He may refer to it as “our crap”, but unlike many other artists who come to resent or revile their most popular works, it is clear that Too High To Die remains an album of which Kirkwood is still extremely proud.
“My favourite things about (the album) are the production and the diversity of the material…there’s lots of fun stuff to play from that record and the mixes sound pretty unique,” he says.
“I wouldn’t change a thing…I think it’s as good as it could be,” the singer goes on to declare.
And does Kirkwood feel that the album measures up against the many other records that were released in 1994 and are now regarded as ‘classic’ albums?
“I think it holds its own and stands shoulder to shoulder with most stuff from that year,” he says.
It’s a bold proclamation, but one that is not without merit. Too High To Die is liberally scattered with diamond-in-the-rough tracks, least of all the single ‘Backwater’, an upbeat, fuzzy anthem resplendent with Kirkwood’s squalling riffs, which reached the #2 spot on the Billboard Mainstream Rock Tracks chart.
Fans may be surprised though to learn that the hit track didn’t initially take the form of a grunge rock staple.
“I think ‘Backwater’ was a hit because it’s really a simple gospel-like song at its core…at least that’s how I wrote it,” Kirkwood reveals. “The demo was a lot slower and organ based.”
So, would the artist agree that Too High To Die is Meat Puppets’ ‘best’ album?
“I think it’s one of our best,” he responds.
“(It’s) hard for me to say though because I go through phases of liking one more than the next…and I’m mostly into our stuff on a song to song basis.”
In that case, which of the tracks from Too High To Die is he most proud of?
“I like ‘Flaming Heart’, ‘Never To Be Found’, and ‘Why’…right now anyway,” confirms the frontman.
Then there’s ‘Roof With A Hole’, a fabulously bluesy, slow-burning track.
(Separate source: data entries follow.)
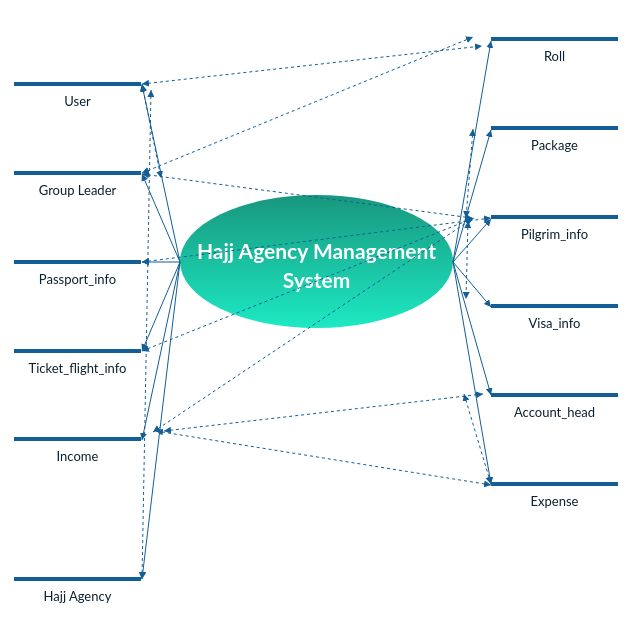
<!DOCTYPE html>
<html lang="en">
<head>
<meta charset="utf-8">
<title>Hajj Agency Management System</title>
<style>
:root {
  --line: #135e96;
  --label: #0b1f2e;
  --core-top: #18977e;
  --core-bottom: #1de9c3;
}
* { box-sizing: border-box; }
body { margin: 0; overflow: hidden; background: #fff; }
.diagram {
  position: relative;
  width: 632px;
  height: 618px;
  overflow: hidden;
  background: #fff;
  font-family: Lato, "Open Sans", sans-serif;
}
.core {
  position: absolute;
  left: 180px;
  top: 195px;
  width: 273px;
  height: 133px;
  margin: 0;
  padding-top: 6px;
  display: flex;
  align-items: center;
  justify-content: center;
  border-radius: 50%;
  background: linear-gradient(var(--core-top), var(--core-bottom));
  color: #fff;
  font-size: 21px;
  font-weight: 700;
  line-height: 29px;
  text-align: center;
  white-space: nowrap;
}
.node {
  position: absolute;
  width: 127px;
  height: 30px;
  padding-top: 6px;
  border-top: 4px solid var(--line);
  color: var(--label);
  font-size: 13px;
  line-height: 18px;
  text-align: center;
  white-space: nowrap;
}
.left { left: 14px; }
.right { left: 491px; }
.links { position: absolute; inset: 0; }
.links path { fill: none; stroke: var(--line); stroke-width: 1; }
.links .arrow { fill: var(--line); stroke: none; }
.relation { stroke-dasharray: 3 3; }
</style>
</head>
<body>
<main class="diagram">
  <h1 class="core">Hajj Agency Management<br>System</h1>

  <div class="node left" style="top:82px">User</div>
  <div class="node left" style="top:171px">Group Leader</div>
  <div class="node left" style="top:260px">Passport_info</div>
  <div class="node left" style="top:349px">Ticket_flight_info</div>
  <div class="node left" style="top:437px">Income</div>
  <div class="node left" style="top:577px">Hajj Agency</div>

  <div class="node right" style="top:37px">Roll</div>
  <div class="node right" style="top:126px">Package</div>
  <div class="node right" style="top:215px">Pilgrim_info</div>
  <div class="node right" style="top:304px">Visa_info</div>
  <div class="node right" style="top:393px">Account_head</div>
  <div class="node right" style="top:482px">Expense</div>

  <svg class="links" width="632" height="618" viewBox="0 0 632 618" aria-hidden="true">
    <defs>
      <marker id="arrow" viewBox="0 0 7 7" refX="7" refY="3.5" markerWidth="7" markerHeight="7" markerUnits="userSpaceOnUse" orient="auto-start-reverse">
        <path class="arrow" d="M0 0L7 3.5L0 7Z"/>
      </marker>
    </defs>
    <g class="branches" marker-end="url(#arrow)">
      <path marker-end="url(#arrow)" d="M180 262L142 85"/>
      <path marker-end="url(#arrow)" d="M180 262L142 174"/>
      <path marker-end="url(#arrow)" d="M180 262H142"/>
      <path marker-end="url(#arrow)" d="M180 262L142 351"/>
      <path marker-end="url(#arrow)" d="M180 262L142 440"/>
      <path marker-end="url(#arrow)" d="M180 262L142 579"/>
      <path marker-end="url(#arrow)" d="M453 262L491 41"/>
      <path marker-end="url(#arrow)" d="M453 262L491 130"/>
      <path marker-end="url(#arrow)" d="M453 262L491 219"/>
      <path marker-end="url(#arrow)" d="M453 262L491 307"/>
      <path marker-end="url(#arrow)" d="M453 262L491 395"/>
      <path marker-end="url(#arrow)" d="M453 262L491 484"/>
    </g>
    <g class="relations">
      <path class="relation" marker-start="url(#arrow)" marker-end="url(#arrow)" d="M142 84L482 46"/>
      <path class="relation" marker-start="url(#arrow)" marker-end="url(#arrow)" d="M142 173L473 37"/>
      <path class="relation" marker-start="url(#arrow)" marker-end="url(#arrow)" d="M142 84L161 178"/>
      <path class="relation" marker-start="url(#arrow)" marker-end="url(#arrow)" d="M151 90L142 579"/>
      <path class="relation" marker-start="url(#arrow)" marker-end="url(#arrow)" d="M142 174L472 218"/>
      <path class="relation" marker-start="url(#arrow)" marker-end="url(#arrow)" d="M142 262L491 218"/>
      <path class="relation" marker-start="url(#arrow)" marker-end="url(#arrow)" d="M142 351L474 218"/>
      <path class="relation" marker-start="url(#arrow)" marker-end="url(#arrow)" d="M153 432L472 219"/>
      <path class="relation" marker-start="url(#arrow)" marker-end="url(#arrow)" d="M164 431L483 394"/>
      <path class="relation" marker-start="url(#arrow)" marker-end="url(#arrow)" d="M156 431L491 485"/>
      <path class="relation" marker-start="url(#arrow)" marker-end="url(#arrow)" d="M464 394L491 484"/>
      <path class="relation" marker-start="url(#arrow)" marker-end="url(#arrow)" d="M473 129L466 218"/>
      <path class="relation" marker-start="url(#arrow)" marker-end="url(#arrow)" d="M468 221L466 299"/>
    </g>
  </svg>
</main>
</body>
</html>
With the plaintive lyrics “The roof’s got a hole in it/and everything’s been ruined by the rain”, is the song a metaphor for disillusionment, perhaps?
“‘Roof With a Hole’ is definitely about erosion…metaphoric and real,” Kirkwood relates.